The EU agreed to establish the Uruguay-led International Contact Group with Latin American countries that had not recognised Guaidó but did not want to be passive on the crisis, and that sought dialogue and a new election. The EU is also providing humanitarian assistance. However, the EU is divided on Venezuela’s stance since not all Member States recognized Juan Guaido. In the meantime, the European Parliament has adopted a non-binding resolution that recognised Guaidó as the legitimate interim president of Venezuela, but that is not enough and does not give the EU a strong negotiating mandate.

Why are the Member States divided on the stance toward Venezuela?

It is because the Member States differ when it comes to their foreign policies and it is not always easy to reach a common position. For Venezuela and vice versa, the European Union is quite a distant foreign policy actor, as it was discussed during the roundtable on “What EU Foreign Policy?” organized by Globsec in the framework of DIFF GOV project. For Venezuela, its relations with the countries in the region and the United States are the most important and they will matter most in reaching any agreement in the future.

How can Slovakia be affected by its stance on Venezuela? For example, as we did not officially recognized Juan Guaido? Could any tourists traveling to Venezuela face any problems?

Today there are not many people willing to travel to Venezuela. Frankly speaking, I would not recommend anyone to go there now. Similar to Slovakia, three other Member States, specifically Greece, Italy and Cyprus, did not recognize Juan Guaido. But I wouldn’t see it as a problem. However, what is more, I am sure Maduro will remember the countries that supported him more than the ones which did not. But in general, I do not think that it will have any political consequences.

 

Interview done by Lucia Rusnáková, Journalist, Hospodárske noviny. It was originally published in Hospodárske noviny on 10 May 2019 https://hnonline.sk/svet/1937937-clenske-krajiny-nie-su-ohladom-venezuely-jednotne

 

The European Commission support for the production of this publication does not constitute an endorsement of the contents which reflects the views only of the authors, and the Commission cannot be held responsible for any use which may be made of the information contained therein.

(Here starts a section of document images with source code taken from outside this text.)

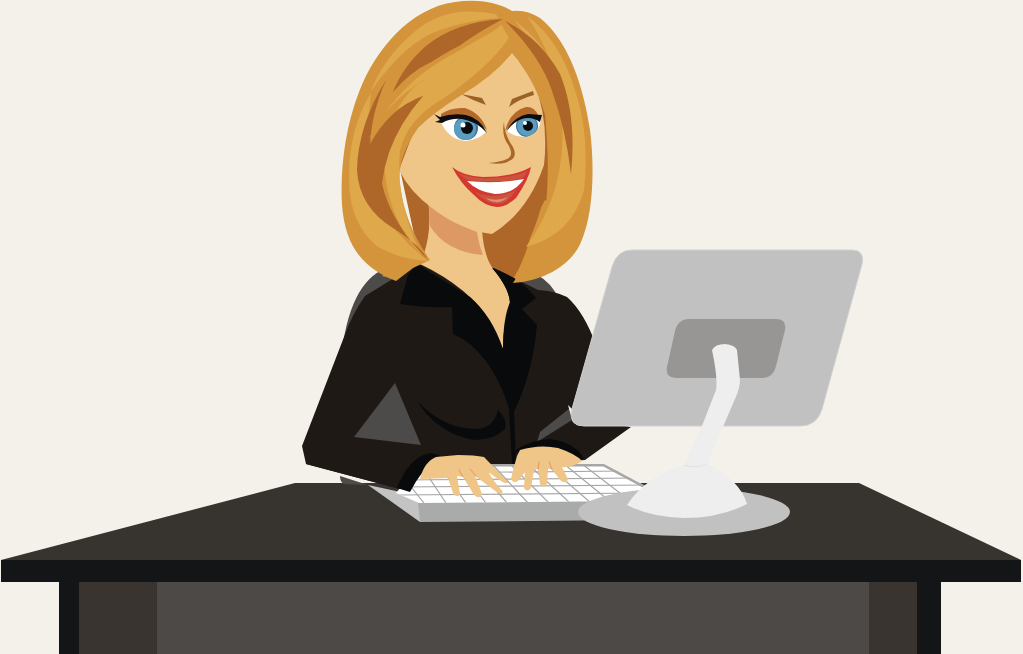
<!DOCTYPE html>
<html lang="en">
<head>
<meta charset="utf-8">
<title>Woman working at a desk</title>
<style>
:root {
  --wall: #f4f1ea;
  --desk-top: #37332f; --desk-edge: #131516; --desk-panel: #4d4947; --desk-side: #393430;
  --chair: #4d4a4a;
  --jacket: #1f1916; --lapel: #080a0b;
  --skin: #efc687; --skin-shade: #dc9963; --skin-line: #a9672a;
  --hair: #d4943b; --hair-light: #dea84b; --hair-dark: #ae6629;
  --lid: #b4692b; --brow: #9a6227; --iris: #5b9dc0; --iris-dark: #37759b; --ink: #0d0d0f;
  --lip: #d5372f; --lip-dark: #c9553f; --lip-light: #e58c73;
  --screen: #c1c1c1; --mount: #979694; --stand: #eeeeee;
  --key-line: #a7a7a7; --key-front: #a9aaaa; --key-side: #c3c3c3;
}
html, body { margin: 0; height: 100%; overflow: hidden; background: var(--wall); }
svg { display: block; width: 1023px; height: 654px; }
.chair { fill: var(--chair); }
.jacket { fill: var(--jacket); }
.lapel { fill: var(--lapel); }
.skin { fill: var(--skin); }
.skin-shade { fill: var(--skin-shade); }
.hair { fill: var(--hair); }
.hair-light { fill: var(--hair-light); }
.hair-dark { fill: var(--hair-dark); }
.ink { fill: var(--ink); }
.white { fill: #fff; }
.lid { fill: var(--lid); }
.brow { fill: var(--brow); }
.iris { fill: var(--iris); }
.screen { fill: var(--screen); }
.stand { fill: var(--stand); }
.desk-edge { fill: var(--desk-edge); }
.desk-side { fill: var(--desk-side); }
.key-lines { fill: none; stroke: var(--key-line); stroke-width: 1.2; }
.finger-lines { fill: none; stroke: var(--skin-shade); stroke-width: 1; stroke-linecap: round; }
</style>
</head>
<body>
<svg viewBox="0 0 1023 654" role="img" aria-label="Smiling woman in a black jacket typing at a desk with a computer">
  <defs>
    <clipPath id="key-area"><polygon points="396,493 420,464 604,464 651,489 630,501 419,503"/></clipPath>
    <clipPath id="left-eye-shape"><path d="M440 120Q450 116 463 117Q479 119 486 132Q478 140 466 141Q448 140 440 120Z"/></clipPath>
    <clipPath id="right-eye-shape"><path d="M507 131Q514 117 530 115Q538 115 541 120Q539 134 526 137Q514 137 507 131Z"/></clipPath>
  </defs>

  <rect width="1023" height="654" fill="var(--wall)"/>

  <g id="chair">
    <path class="chair" d="M340 486V370Q346 288 382 270H520Q556 274 566 320V470H340Z"/>
  </g>

  <g id="desk">
    <polygon points="295,483 859,483 1021,560 1,560" fill="var(--desk-top)"/>
    <rect class="desk-edge" x="59" y="580" width="882" height="74"/>
    <rect class="desk-side" x="79" y="582" width="838" height="72"/>
    <rect x="157" y="582" width="712" height="72" fill="var(--desk-panel)"/>
    <rect class="desk-edge" x="1" y="560" width="1020" height="22"/>
    <path class="chair" d="M340 476L368 485L344 484Q340 482 340 476Z"/>
  </g>

  <g id="hair-back">
    <path class="hair-dark" d="M398 160L440 70L540 60L562 180L540 270L500 282L420 262Z"/>
    <path class="hair" d="M382 276L420 250L426 266L404 281ZM486 262L512 262L545 200L580 220Q578 270 516 283Z"/>
    <path class="hair-dark" d="M548 130Q552 190 530 238Q524 262 512 281Q494 276 482 250Z"/>
  </g>

  <g id="jacket">
    <path class="jacket" d="M417 264L365 296Q352 314 344 337L302 446L306 464L400 489L440 466H515L585 460L631 427L590 420L596 345Q584 312 567 297Q555 291 538 290L494 268Z"/>
    <polygon class="chair" points="395,383 354,437 421,445"/>
    <path class="chair" d="M570 408L540 432L537 442L572 420Z"/>
    <polygon points="568,405 573,410 571,416" fill="var(--wall)"/>
  </g>

  <g id="neck">
    <path class="skin" d="M428 200Q433 235 420 264Q470 288 490 322L503 349Q503 318 510 302Q509 289 494 270Q484 258 482 230Z"/>
    <path class="skin-shade" d="M429 205Q460 226 477 232Q479 245 483 255Q446 252 430 226Z"/>
  </g>

  <g id="lapels">
    <path class="lapel" d="M417 264L408 275L400 304Q428 308 452 307L453 334Q490 350 509 408L512 464H516L514 412Q533 372 537 325L522 309L536 298Q520 277 492 268Q509 287 510 303Q503 324 503 349Q492 316 470 297Q444 281 417 264Z"/>
    <path class="lapel" d="M417 401Q445 430 478 429Q494 427 498 410Q508 420 505 429Q494 440 474 440Q438 434 417 401Z"/>
  </g>

  <g id="face">
    <path class="skin" d="M512 52Q460 95 418 120L399 170Q410 192 432 208Q460 230 492 234Q528 212 544 165Q549 120 534 82Z"/>
    <path class="brow" d="M461 94L482 98L486 105Q474 101 461 94ZM509 107L512 99L533 91L534 95Q519 99 509 107Z"/>

    <g id="left-eye">
      <path class="lid" d="M441 114Q451 107 465 108Q481 113 487 130Q472 115 441 118Z"/>
      <path class="white" d="M440 120Q450 116 463 117Q479 119 486 132Q478 140 466 141Q448 140 440 120Z"/>
      <g clip-path="url(#left-eye-shape)">
        <circle cx="466" cy="128" r="12" fill="var(--iris-dark)"/>
        <circle class="iris" cx="465" cy="129" r="11"/>
        <circle class="ink" cx="467" cy="128" r="6"/>
        <circle class="white" cx="463" cy="125" r="2.5"/>
      </g>
      <path class="ink" d="M434 114L440 117Q452 113 466 115Q480 118 487 133Q476 121 462 119Q451 118 442 123L435 122L440 120Z"/>
    </g>

    <g id="right-eye">
      <path class="lid" d="M505 131Q510 111 526 107Q534 106 538 115Q518 116 505 131Z"/>
      <path class="white" d="M507 131Q514 117 530 115Q538 115 541 120Q539 134 526 137Q514 137 507 131Z"/>
      <g clip-path="url(#right-eye-shape)">
        <circle cx="527" cy="126" r="11" fill="var(--iris-dark)"/>
        <circle class="iris" cx="527" cy="126" r="10"/>
        <circle class="ink" cx="528" cy="126" r="5"/>
        <circle class="white" cx="525" cy="123" r="2"/>
      </g>
      <path class="ink" d="M506 132Q513 117 528 114L542 115L540 122Q531 116 522 119Q513 122 506 132Z"/>
    </g>

    <path d="M504 122Q504 134 513 147Q518 158 509 161Q504 165 488 163Q500 162 507 159Q514 156 509 146Q501 136 504 122Z" fill="var(--skin-line)"/>

    <g id="mouth">
      <path d="M452 167Q463 176 483 177Q513 177 531 167Q529 179 516 198Q506 207 497 207Q484 206 474 195Q461 184 452 167Z" fill="var(--lip)"/>
      <path d="M458 173Q475 180 495 178Q514 177 528 171L523 178Q496 184 467 180Z" fill="var(--lip-dark)"/>
      <path class="white" d="M467 181Q495 184 524 179Q514 194 495 194Q478 192 467 181Z"/>
      <path d="M475 192Q495 201 516 190Q508 204 497 204Q486 203 475 192Z" fill="var(--lip-dark)"/>
      <path d="M486 198Q497 202 508 197Q502 203 496 202Q490 202 486 198Z" fill="var(--lip-light)"/>
    </g>
  </g>

  <g id="hair-front">
    <path class="hair" d="M512 11C496 1 475 -1 455 2C410 8 375 50 359 92C345 128 340 170 342 205C345 245 362 268 396 281L413 268L430 260Q405 225 400 185Q396 160 418 128Q433 113 460 96Q494 76 512 53Q535 80 545 115Q550 165 546 205Q543 235 513 283C545 281 572 264 581 242C593 215 595 170 590 130C584 90 570 42 540 18Q526 9 512 11Z"/>

    <g id="hair-highlights">
      <path class="hair-light" d="M496 14Q445 4 413 33Q382 60 371 91Q405 42 440 30Q470 20 498 18Z"/>
      <path class="hair-light" d="M371 93Q348 130 349 181Q350 225 378 247Q402 260 428 261Q395 235 377 204Q362 175 371 93Z"/>
      <path class="hair-light" d="M501 24Q460 55 420 82Q386 109 384 165Q388 220 421 254Q395 200 400 151Q407 119 444 98Q488 68 509 38Z"/>
      <path class="hair-light" d="M514 20Q556 70 562 120Q567 190 526 247Q572 235 584 190Q590 135 575 90Q560 40 527 16Q541 37 549 58Q537 37 514 20Z"/>
    </g>
    <g id="hair-shadows">
      <path class="hair-dark" d="M503 19Q455 22 426 46Q403 66 393 92Q430 60 459 46Q480 31 503 19Z"/>
      <path class="hair-dark" d="M386 80Q358 125 357 170Q359 207 393 228Q421 246 427 259Q386 218 380 173Q384 128 423 96Q391 113 370 151Q370 116 386 80Z"/>
      <path class="hair-dark" d="M505 21Q541 57 552 91Q566 130 571 174Q577 116 560 74Q540 38 505 21Z"/>
      <path class="hair" d="M505 22Q445 70 411 88Q386 106 369 140Q383 92 420 68Q465 44 505 22Z"/>
      <path class="hair-dark" d="M423 96Q389 108 369 146Q362 186 382 212Q376 150 423 96Z"/>
      <path class="hair-light" d="M502 26Q462 56 434 75Q405 89 385 113Q410 78 446 58Q478 40 502 26Z"/>
    </g>
  </g>

  <g id="keyboard">
    <polygon points="368,485 396,491 420,503 420,522" fill="var(--key-side)"/>
    <polygon points="418,502 632,499 632,520 420,522" fill="var(--key-front)"/>
    <polygon class="white" points="396,493 420,464 604,464 651,489 630,501 419,503"/>
    <g class="key-lines" clip-path="url(#key-area)">
      <path d="M400 473L625 471M400 480L640 478M396 487L650 485M396 495L650 493"/>
      <path d="M420 464L446 503M438 464L466 503M456 464L486 503M474 464L507 503M492 464L528 503M510 464L549 503M528 464L570 503M546 464L591 503M564 464L612 503M582 464L633 503M404 478L424 503"/>
      <path d="M420 464H604L651 489" stroke-width="5"/>
    </g>
  </g>

  <g id="hands">
    <path class="jacket" d="M306 464L400 489L424 470L438 452L400 446L330 440Z"/>
    <path class="lapel" d="M397 488Q409 457 430 453L440 455Q421 470 410 492Z"/>
    <path class="skin" d="M420 479Q424 462 436 457L458 455Q475 455 484 457L508 482Q507 485 501 481L488 472Q495 483 503 492Q500 496 494 490L475 476L482 494Q480 500 474 495L463 477L457 476L460 494Q457 499 453 493L448 478Z"/>
    <path class="lapel" d="M516 450Q530 440 551 439Q576 443 584 459L575 461Q566 450 548 447Q530 446 516 453Z"/>
    <path class="skin" d="M520 450Q540 444 558 448Q576 454 582 461Q572 468 562 467L568 479Q566 485 560 480L552 469L548 469L547 484Q544 489 540 484L538 469L534 470L531 488Q527 493 524 488L525 472L518 481Q513 484 511 479Q514 466 517 456Z"/>
    <path class="finger-lines" d="M463 477L459 470M476 476L470 469M538 469L539 462M552 469L549 462"/>
  </g>

  <g id="monitor">
    <path class="screen" stroke="#d0d0d0" stroke-width="1" d="M632 250H852Q865 250 862 264L822 409Q817 426 800 426H584Q568 426 572 409L612 267Q617 250 632 250Z"/>
    <path d="M689 319H776Q787 319 785 330L776 366Q773 378 762 378H677Q665 378 667 367L675 331Q678 319 689 319Z" fill="var(--mount)"/>
    <ellipse class="screen" cx="684" cy="512" rx="106" ry="24"/>
    <path class="stand" d="M712 350Q715 344 725 344Q735 345 737 350L740 380Q740 388 735 399L707 464Q740 480 747 504Q720 518 684 518Q650 517 627 505Q645 477 684 465L702 426L716 390Q718 378 712 350Z"/>
    <path d="M684 465Q695 469 707 464" fill="none" stroke="#e2e2e2"/>
  </g>
</svg>
</body>
</html>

This interview was conducted in result of GLOSBEC DIFF GOV – „European Governance: Potential of Differentiated Cooperation“ supported by Jean Monnet Activities of the EU Programme Erasmus+.